‘Stanze di Raffaello II, Roma’ is one of the most crowded of Struth’s museum photographs. The dynamic group of individuals packed into the Stanza della Segnatura – reading about, discussing and looking at Raphael’s murals – show engagement in what they are doing. Their pointing hands and turning heads are anchored by the dramatic features of the face of a boy in the middle of the group. The light streaming in through the unshuttered windows in the centre of this work is a critical part of the composition, as it is with Struth’s ‘Chiesa dei Frari ‘1995, where light is evident through all the windows, but most especially from the left where it illuminates the elegant architecture and washes over the small group of visitors in the middle admiring Titian’s altarpiece. The upward sweep in ‘Chiesa dei Frari’ works in a similar way to the vortex in ‘Stanze di Raffaello II, Roma’.
type C photograph
125.0 x 173.0 cm image; 171.0 x 217.0 cm sheet; 175.0 x 221.0 x 5.0 cm frame
Signature & date
Signed label l.r. verso, pencil "Thomas Struth". Not dated.
Gift of the John Kaldor Family Collection 2016. Donated through the Australian Government's Cultural Gifts Program
Not on display
© Thomas Struth
Shown in 2 exhibitions
Thomas Struth, Galleria Monica De Cardenas, Milan, 27 Jan 1993–31 Mar 1993
Journey to now: John Kaldor art projects and collection, Art Gallery of South Australia, Adelaide, 18 Apr 2003–06 Jul 2003
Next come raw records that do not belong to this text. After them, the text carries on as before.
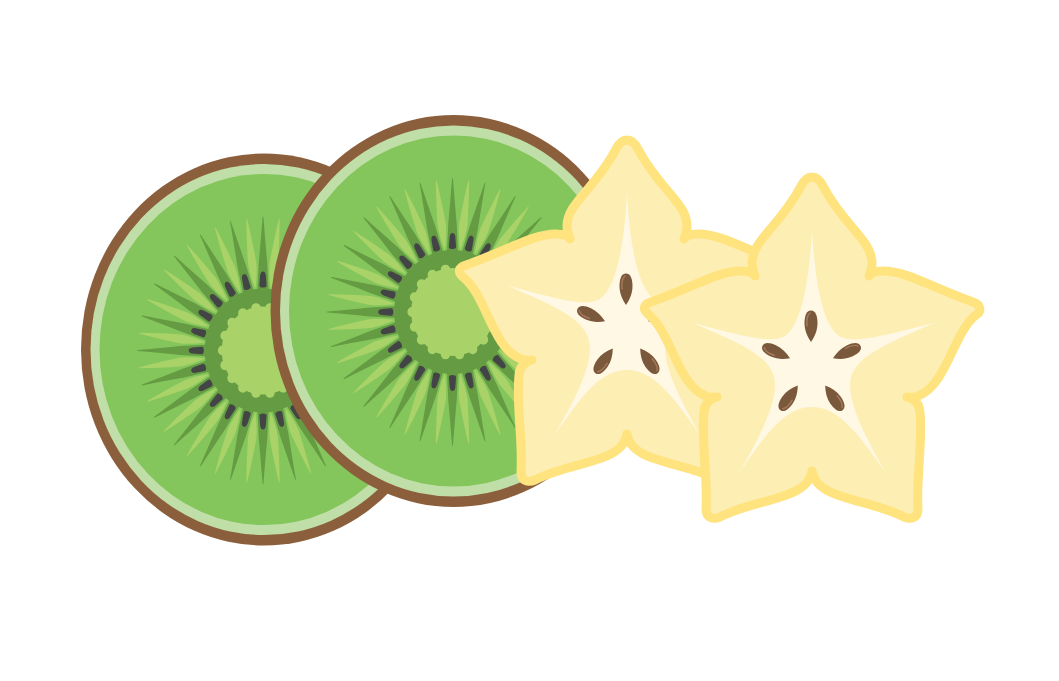
<!DOCTYPE html>
<html lang="en">
<head>
<meta charset="utf-8">
<title>Kiwi and star fruit slices</title>
<style>
:root {
  --paper: #ffffff;
  --kiwi-skin: #8b5f3c;
  --kiwi-rim: #c0dfa8;
  --kiwi-flesh: #84c65b;
  --kiwi-dark: #659b42;
  --kiwi-light: #a9d269;
  --kiwi-seed: #434445;
  --star-edge: #ffe37f;
  --star-flesh: #fdeeb3;
  --star-heart: #fff8e5;
  --star-seed: #7a583c;
  --star-seed-shine: #a5795a;
}
html, body { margin: 0; background: var(--paper); overflow: hidden; }
svg { display: block; width: 1059px; height: 681px; }
.skin { fill: var(--kiwi-skin); }
.rim { fill: var(--kiwi-rim); }
.flesh { fill: var(--kiwi-flesh); }
.dark { fill: var(--kiwi-dark); }
.light { fill: var(--kiwi-light); }
.scallop { fill: none; stroke: var(--kiwi-light); stroke-width: 10; stroke-linecap: round; stroke-dasharray: 0 1; }
.kiwi-seed { fill: var(--kiwi-seed); }
.star-body { fill: var(--star-flesh); stroke: var(--star-edge); stroke-width: 9; stroke-linejoin: round; }
.star-heart { fill: var(--star-heart); }
.star-seed { fill: var(--star-seed); }
.seed-shine { fill: none; stroke: var(--star-seed-shine); stroke-width: 1.5; stroke-linecap: round; }
</style>
</head>
<body>
<svg viewBox="0 0 1059 681" role="img" aria-label="Two kiwi slices and two star fruit slices">
  <defs>
    <g id="ray">
      <path class="dark" d="M-6 -56 L-4.5 -88 Q-2 -114 -.5 -133 Q0 -135 .5 -133 Q2 -114 4.5 -88 L6 -56Z"/>
      <path class="light" transform="rotate(7.5)" d="M0 -62 Q-4 -76 -4.5 -88 Q-3 -112 -.5 -132 Q0 -134 .5 -132 Q3 -112 4.5 -88 Q4 -76 0 -62Z"/>
      <path class="kiwi-seed" d="M-3.8 -65 L-3 -75 Q-2.5 -79 0 -79 Q2.5 -79 3 -75 L3.8 -65 Q3.5 -63 0 -63 Q-3.5 -63 -3.8 -65Z"/>
    </g>
    <g id="ray-quarter">
      <use href="#ray"/>
      <use href="#ray" transform="rotate(15)"/>
      <use href="#ray" transform="rotate(30)"/>
      <use href="#ray" transform="rotate(45)"/>
      <use href="#ray" transform="rotate(60)"/>
      <use href="#ray" transform="rotate(75)"/>
    </g>
    <g id="kiwi-slice">
      <ellipse class="skin" rx="183" ry="196"/>
      <ellipse class="rim" rx="173.5" ry="185.5"/>
      <ellipse class="flesh" rx="164.5" ry="175.5"/>
      <g transform="translate(-1 1) scale(.94 1)">
        <circle class="dark" r="62"/>
        <use href="#ray-quarter"/>
        <use href="#ray-quarter" transform="rotate(90)"/>
        <use href="#ray-quarter" transform="rotate(180)"/>
        <use href="#ray-quarter" transform="rotate(270)"/>
        <circle class="light" r="44"/>
        <circle class="scallop" r="43" pathLength="18"/>
      </g>
    </g>
    <g id="star-seed">
      <path class="star-seed" d="M0 16 C-4 10 -6.5 4 -6.5 -3 C-6.5 -11 -4 -15.500 0 -15.500 C4 -15.500 6.500 -11 6.500 -3 C6.500 4 4 10 0 16Z"/>
      <path class="seed-shine" d="M-4 0 C-4.500 -6 -3.500 -11 -1 -13"/>
    </g>
    <g id="star-slice">
      <path class="star-body" d="M812 177 C817 177 820 180 823 186 C843 225 872 240 872 263 Q872 269 869 276 Q873 271 882 271 C905 270 935 289 973 302 C981 305 982 311 976 315 C953 333 947 385 918 396 Q914 398 907 397 Q919 400 920 412 C923 442 916 477 918 509 C918 518 911 520 904 517 C867 498 816 500 812 471 C808 500 757 498 720 517 C713 520 706 518 706 509 C708 477 701 442 704 412 Q705 400 717 397 Q710 398 706 396 C677 385 672 333 648 314 C642 309 644 304 651 302 C689 289 720 270 742 271 Q751 271 755 276 Q752 269 752 263 C752 240 781 225 801 186 C804 180 807 177 812 177Z"/>
      <path class="star-heart" d="M812 231 C815 280 822 324 839 336 C854 345 888 334 934 323 C887 344 850 357 850 385 C850 408 868 442 886 473 C857 432 838 407 812 407 C786 407 767 432 739 473 C757 442 775 408 775 385 C775 357 741 344 693 323 C737 334 770 345 785 336 C802 324 809 280 812 231Z"/>
      <use href="#star-seed" transform="translate(811 326)"/>
      <use href="#star-seed" transform="translate(776 352) rotate(-66) scale(.96)"/>
      <use href="#star-seed" transform="translate(847 352) rotate(66) scale(.96)"/>
      <use href="#star-seed" transform="translate(789 398) rotate(-145) scale(.96)"/>
      <use href="#star-seed" transform="translate(834 398) rotate(145) scale(.96)"/>
    </g>
  </defs>
  <use href="#kiwi-slice" x="264" y="349.5"/>
  <use href="#kiwi-slice" x="453.500" y="311"/>
  <use href="#star-slice" x="-185" y="-37"/>
  <use href="#star-slice"/>
</svg>
</body>
</html>
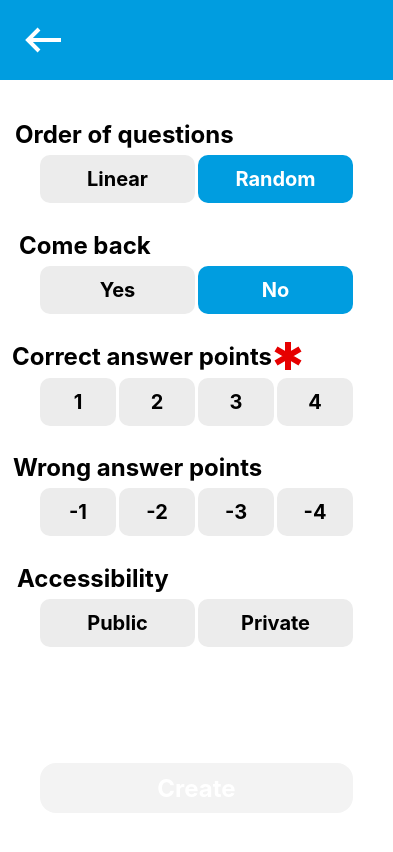
<!DOCTYPE html>
<html lang="en">
<head>
<meta charset="utf-8">
<title>Quiz settings</title>
<style>
:root {
  --accent: #009de0;
  --option: #ececec;
  --disabled: #f3f3f3;
  --ink: #000;
  --paper: #fff;
  --required: #e60000;
}
* { box-sizing: border-box; margin: 0; }
html, body { width: 393px; height: 852px; overflow: hidden; }
body {
  display: flex;
  flex-direction: column;
  background: var(--paper);
  color: var(--ink);
  font-family: Inter, Roboto, sans-serif;
  font-weight: 700;
}
.top-bar {
  height: 80px;
  padding-left: 24px;
  display: flex;
  align-items: center;
  background: var(--accent);
}
.back, .back svg { display: block; }
.settings {
  height: 683px;
  padding-top: 40px;
}
.setting { height: 111px; }
.setting h2 {
  height: 35px;
  padding-left: var(--indent);
  display: flex;
  font-size: 24px;
  font-weight: 700;
  line-height: 29px;
  white-space: nowrap;
}
.setting .tall { height: 36px; }
.required { margin: 0 0 0 2px; flex: none; }
.options {
  padding: 0 40px;
  display: grid;
  grid-template-columns: repeat(2, 1fr);
  gap: 3px;
}
.options.points { grid-template-columns: repeat(4, 1fr); }
.option, .create {
  display: flex;
  align-items: center;
  justify-content: center;
  text-decoration: none;
}
.option {
  height: 48px;
  border-radius: 10px;
  background: var(--option);
  color: var(--ink);
  font-size: 20px;
}
.option.selected { background: var(--accent); color: var(--paper); }
.create {
  height: 50px;
  margin: 0 40px;
  border-radius: 16px;
  background: var(--disabled);
  color: var(--paper);
  font-size: 24px;
}
</style>
</head>
<body>
<header class="top-bar">
  <a class="back" href="#" aria-label="Back">
    <svg width="38" height="28" viewBox="0 0 38 28" fill="none" stroke="#fff" stroke-width="4">
      <path d="M37 14H4M15 3L4 14L15 25"/>
    </svg>
  </a>
</header>
<main class="settings">
  <section class="setting" style="--indent:15px">
    <h2>Order of questions</h2>
    <div class="options">
      <a class="option" href="#">Linear</a>
      <a class="option selected" href="#">Random</a>
    </div>
  </section>
  <section class="setting" style="--indent:19px">
    <h2>Come back</h2>
    <div class="options">
      <a class="option" href="#">Yes</a>
      <a class="option selected" href="#">No</a>
    </div>
  </section>
  <section class="setting" style="--indent:12px">
    <h2 class="tall">Correct answer points
      <svg class="required" width="28" height="28" viewBox="0 0 28 28" role="img" aria-label="Required" stroke="#e60000" stroke-width="6">
        <path d="M14 0V28M2 7L26 21M26 7L2 21"/>
      </svg>
    </h2>
    <div class="options points">
      <a class="option" href="#">1</a>
      <a class="option" href="#">2</a>
      <a class="option" href="#">3</a>
      <a class="option" href="#">4</a>
    </div>
  </section>
  <section class="setting" style="--indent:13px">
    <h2>Wrong answer points</h2>
    <div class="options points">
      <a class="option" href="#">-1</a>
      <a class="option" href="#">-2</a>
      <a class="option" href="#">-3</a>
      <a class="option" href="#">-4</a>
    </div>
  </section>
  <section class="setting" style="--indent:17px">
    <h2>Accessibility</h2>
    <div class="options">
      <a class="option" href="#">Public</a>
      <a class="option" href="#">Private</a>
    </div>
  </section>
</main>
<a class="create" href="#">Create</a>
</body>
</html>
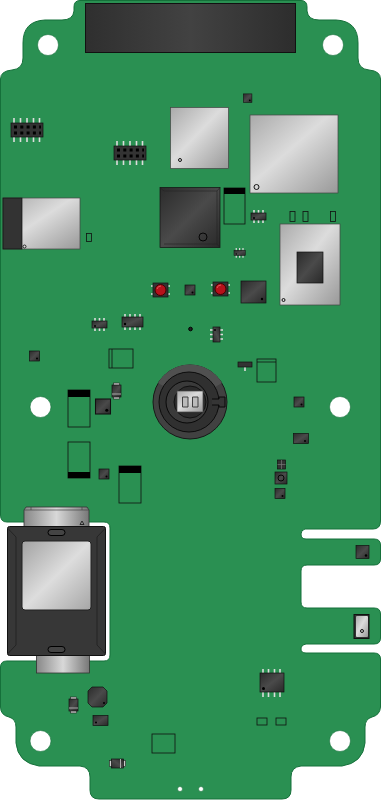
<!DOCTYPE html>
<html lang="en">
<head>
<meta charset="utf-8">
<title>Circuit board</title>
<style>
:root{--board:#2a9052;--board-edge:#15703a;--ink:#111;--chip:#333;--paper:#fff;--led:#b5121b}
html,body{margin:0;background:var(--paper);overflow:hidden}
svg{display:block;width:381px;height:800px}
.board{fill:var(--board);stroke:var(--board-edge)}
.hole{fill:var(--paper);stroke:var(--board-edge);stroke-width:.6}
.metal{fill:url(#metal);stroke:#444;stroke-width:.7}
.chip{fill:url(#dark);stroke:var(--ink);stroke-width:.7}
.solid{fill:var(--chip);stroke:var(--ink);stroke-width:.7}
.outline{fill:none;stroke:var(--ink);stroke-width:.8}
.black{fill:#000}
.pin{stroke:#ddd;stroke-width:1.6}
.dot{fill:none;stroke:#000;stroke-width:.9}
</style>
</head>
<body>
<svg viewBox="0 0 381 800" role="img" aria-label="Green circuit board with chips, connectors and mounting holes">
<defs>
<linearGradient id="metal" x1="0" y1="0" x2="1" y2="1"><stop offset="0" stop-color="#aaa"/><stop offset=".45" stop-color="#dcdcdc"/><stop offset="1" stop-color="#999"/></linearGradient>
<linearGradient id="shield" x1="0" y1="0" x2="1" y2="1"><stop offset="0" stop-color="#a2a2a2"/><stop offset=".5" stop-color="#ddd"/><stop offset="1" stop-color="#a6a6a6"/></linearGradient>
<linearGradient id="tube" x1="0" x2="1"><stop offset="0" stop-color="#888"/><stop offset=".5" stop-color="#d8d8d8"/><stop offset="1" stop-color="#777"/></linearGradient>
<linearGradient id="dark" x1="0" y1="0" x2="1" y2="1"><stop offset="0" stop-color="#2b2b2b"/><stop offset=".5" stop-color="#4a4a4a"/><stop offset="1" stop-color="#292929"/></linearGradient>
<linearGradient id="strip" x1="0" x2="1"><stop offset="0" stop-color="#2f2f2f"/><stop offset=".5" stop-color="#424242"/><stop offset="1" stop-color="#2d2d2d"/></linearGradient>
<g id="header">
<path class="pin" d="M4 0V24M10.5 0V24M17 0V24M23.500 0V24M29.500 0V24"/>
<rect class="solid" x="1" y="5" width="32" height="14"/>
<path d="M4 9H31M4 15H31" stroke="#000" stroke-width="3" stroke-dasharray="3 3.300"/>
</g>
<g id="led">
<path class="pin" d="M0 3H19M0 11H19" stroke="#111"/>
<rect class="solid" x="2" y="0" width="15" height="14"/>
<circle cx="9.500" cy="7" r="5.500" fill="var(--led)" stroke="#400"/>
<path d="M6 6A4 4 0 0 1 10 3" fill="none" stroke="#e2565c"/>
</g>
<g id="sixpin">
<path class="pin" d="M3 0V13M7.500 0V13M12 0V13"/>
<rect class="chip" x="0" y="3" width="15" height="7"/>
<circle cx="3" cy="8" r="1"/>
</g>
<g id="soic">
<path class="pin" d="M4 0V16M9 0V16M14 0V16M19 0V16"/>
<rect class="chip" x="1" y="3" width="21" height="10"/>
<circle cx="4" cy="10" r="1.200"/>
</g>
<g id="square">
<rect class="chip" width="10" height="10"/>
<circle cx="7.500" cy="7.500" r="1"/>
</g>
<g id="diode">
<rect x="1.500" y="0" width="6" height="16" fill="#ccc" stroke="#222" stroke-width=".6"/>
<rect class="chip" x="0" y="2" width="9" height="12"/>
<path d="M0 11H9" stroke="#aaa"/>
</g>
<rect id="pad" class="outline" width="5" height="10"/>
</defs>

<path id="board-outline" class="board" d="M80 .5H301Q307 .5 307 7V11Q308 20 319 20H336Q358 21 358 43V58Q358 69 369 70Q380.500 71 380.500 79V521Q380.500 529 373 529H305Q301 530 301 534Q301 539 306 539H374Q380.500 539 380.500 545V559Q380.500 565 374 565H307Q301 565 301 571V602Q301 608 307 608H374Q380.500 608 380.500 614V638Q380.500 644 374 644H306Q301 645 301 649Q301 653 306 653H374Q380.500 653 380.500 659V707Q380 715 372 717Q365 719 365 727V743Q363 763 342 766H301Q291 767 291 777V790Q291 799 282 799H99Q90 799 90 790V777Q90 767 80 766H39Q18 763 16 743V727Q16 719 9 717Q.5 715 .5 707V667Q.5 661 7 661H104Q110 661 110 655V528Q110 522 104 522H7Q.5 522 .5 515V79Q.5 71 12 70Q23 69 23 58V43Q23 21 45 20H62Q73 20 74 11V7Q74 .5 80 .5Z"/>

<g id="mounting-holes" class="hole">
<circle cx="48" cy="45" r="10.500"/><circle cx="333" cy="45" r="10.500"/>
<circle cx="40.500" cy="407" r="10.500"/><circle cx="340" cy="407" r="10.500"/>
<circle cx="40.500" cy="741" r="10.500"/><circle cx="340" cy="741" r="10.500"/>
<circle cx="180" cy="789" r="2.500"/><circle cx="201" cy="789" r="2.500"/>
</g>

<rect id="edge-connector" x="85.500" y="3.500" width="210" height="49" fill="url(#strip)" stroke="#111"/>

<g id="pin-headers">
<use href="#header" x="10" y="118"/><use href="#header" x="113" y="141"/>
</g>

<g id="shielded-modules">
<rect class="metal" x="170.500" y="107.500" width="58" height="61"/><circle class="dot" cx="180" cy="160" r="1.500"/>
<rect class="metal" x="250" y="115" width="88" height="78"/><circle class="dot" cx="256.500" cy="187" r="2.500"/>
<rect class="metal" x="3" y="198" width="77" height="51"/><rect class="solid" x="3" y="198" width="19" height="51"/><circle cx="24.500" cy="246.500" r="1.500" fill="#ddd" stroke="#000" stroke-width=".8"/>
<rect class="metal" x="280" y="224" width="60" height="81"/><rect class="chip" x="297" y="252" width="26" height="31"/><circle class="dot" cx="283.500" cy="300" r="1.500"/>
</g>

<g id="processor">
<rect class="chip" x="160" y="187.500" width="60" height="60"/>
<path d="M160 187.500L164 191H217L220 187.500M217 191V244L220 247.500M217 244H164" fill="none" stroke="#222" stroke-width=".6"/>
<circle class="dot" cx="203" cy="237" r="4"/>
</g>

<g id="leds">
<use href="#led" x="151" y="283"/><use href="#led" x="211" y="282"/>
</g>

<g id="small-chips">
<use href="#square" x="244" y="94" transform="translate(36 14) scale(.85)"/>
<use href="#square" x="185" y="285"/>
<rect class="chip" x="241" y="281" width="25" height="22"/><circle cx="262" cy="299" r="1.200"/>
<use href="#sixpin" x="251" y="210"/>
<use href="#sixpin" transform="translate(234 248) scale(.75)"/>
<use href="#sixpin" x="92" y="318"/>
<use href="#soic" x="121" y="314"/>
<use href="#sixpin" transform="translate(223 327) rotate(90)"/>
<use href="#square" x="29.500" y="351"/>
<use href="#square" transform="translate(95.500 399) scale(1.500)"/>
<use href="#square" x="99" y="469"/>
<use href="#diode" x="112" y="383"/>
<path class="pin" d="M240 362V367M249 362V367M245 367V371"/><rect class="solid" x="238" y="362" width="14" height="5"/>
<use href="#square" x="294" y="397"/>
<rect class="chip" x="293.500" y="433.500" width="15" height="10"/><circle cx="305" cy="441" r="1"/>
<rect class="solid" x="277.500" y="460" width="8" height="9"/><path d="M277.500 464.500H285.500M281.500 460V469" stroke="#777" stroke-width=".7"/>
<rect class="chip" x="275" y="472" width="12" height="12"/><circle class="dot" cx="281" cy="478" r="3"/>
<use href="#square" x="275" y="488.500"/>
<circle cx="190.500" cy="329" r="1.800" fill="#222" stroke="#000"/>
</g>

<g id="footprints">
<rect class="outline" x="224" y="188" width="21" height="36"/><rect class="black" x="224" y="188" width="21" height="6"/>
<rect class="outline" x="68" y="390" width="22" height="37"/><rect class="black" x="68" y="390" width="22" height="7"/>
<rect class="outline" x="68" y="442" width="22" height="36"/><rect class="black" x="68" y="472" width="22" height="6"/>
<rect class="outline" x="119" y="466" width="22" height="37"/><rect class="black" x="119" y="466" width="22" height="7"/>
<rect class="outline" x="109" y="349" width="24" height="19"/><path class="outline" d="M112 349V368"/>
<rect class="outline" x="257" y="359" width="19" height="23"/><path class="outline" d="M257 362H276"/>
<rect class="outline" x="152" y="734" width="23" height="19"/>
<rect class="outline" x="86.500" y="233.500" width="5" height="8"/>
<use href="#pad" x="290" y="211.500"/><use href="#pad" x="303" y="211.500"/><use href="#pad" x="330.500" y="211.500"/>
<rect class="outline" x="257" y="718" width="10" height="7"/><rect class="outline" x="276" y="718" width="10" height="7"/>
</g>

<g id="joystick">
<circle cx="190" cy="402" r="37" fill="#414141" stroke="#181818"/>
<path d="M158 383A37 37 0 0 1 222 383L215 387A29 29 0 0 0 165 387Z" fill="#505050"/>
<circle cx="189" cy="402" r="30" fill="#303030" stroke="#0c0c0c"/>
<path d="M212 399H219V397H225V407H219V405H212" fill="#353535" stroke="#080808"/>
<circle cx="187" cy="402" r="21" fill="#3a3a3a" stroke="#080808"/>
<circle cx="190" cy="402" r="16" fill="#2b2b2b" stroke="#111"/>
<rect class="metal" x="177" y="391" width="26" height="21"/>
<path d="M182.500 397H188V407H182.500ZM192.500 397H198V407H192.500Z" fill="#bbb" stroke="#333" stroke-width=".9"/>
</g>

<g id="socket">
<path d="M26 507H87L89 510V527H24V510Z" fill="url(#tube)" stroke="#333" stroke-width=".8"/>
<path d="M24 510H89M31 507V510M82 507V510" stroke="#444" stroke-width=".7"/>
<path d="M80 524.500L82 521L84 524.500Z" fill="none" stroke="#111" stroke-width=".8"/>
<rect x="36.500" y="655" width="53" height="18" fill="url(#tube)" stroke="#333" stroke-width=".8"/>
<rect x="7.500" y="526.500" width="98" height="129" rx="2" fill="#373737" stroke="#111"/>
<path d="M7.500 528L16 537V645L7.500 654M105.500 528L97 537V645L105.500 654" fill="none" stroke="#242424"/>
<rect x="22" y="541" width="69" height="69" rx="3" fill="url(#shield)" stroke="#222"/>
<rect x="48" y="529.500" width="17" height="6" rx="3" fill="#444" stroke="#000"/>
<rect x="48" y="646.500" width="17" height="6" rx="3" fill="#444" stroke="#000"/>
</g>

<g id="side-tabs">
<rect class="chip" x="356" y="545.500" width="13" height="13"/><circle cx="366" cy="555.500" r="1.200"/>
<rect x="354" y="614.500" width="15" height="24" fill="#333" stroke="#111"/>
<rect x="356" y="616" width="12" height="21" rx="1" fill="url(#metal)"/><circle class="dot" cx="362" cy="631" r="1.500"/>
</g>

<g id="lower-chips">
<path class="pin" d="M263 669V697M268.500 669V697M274.500 669V697M280 669V697"/>
<rect class="chip" x="260" y="673" width="24" height="19"/><circle cx="263.500" cy="688.500" r="1.500"/>
<path class="chip" d="M92 687H103L107 691V703L103 707H92L88 703V691Z"/><circle cx="104" cy="703" r="1"/>
<use href="#diode" x="69" y="697"/>
<rect class="chip" x="93" y="715.500" width="15" height="10"/><circle cx="96" cy="722.500" r="1"/>
<use href="#diode" transform="translate(109.500 768) rotate(-90)"/>
</g>
</svg>
</body>
</html>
Referenced in 8 publications
Daniel Birmbaum, Artforum, 'Paradise Reframed: Thomas Struth in Retrospect', pg.143-149, May 2002, 148 (colour illus.).
James Lingwood, Parkett 50/51, 'Open vision', pg.137-141, Zurich, 1997, 140 (colour illus.).
Journey to now: John Kaldor art projects and collection, Adelaide, 2003, 19 (colour illus.), 61. illustration is an installation view
Thomas Struth: 1977-2002, New Haven, 2002, (colour illus.).
Thomas Struth: Strangers and Friends, photographs 1986-1992, 1994, (colour illus.).
John Kaldor family collection: Art Gallery of New South Wales, Sydney, 2011, 228, 230-31 (colour illus.).
Thomas Struth: museum photographs, 1993, 61 (colour illus.).
Why photography matters as art as never before, 'Thomas Struth’s museum photographs', pg.115-147, 2008, 132 (colour illus.).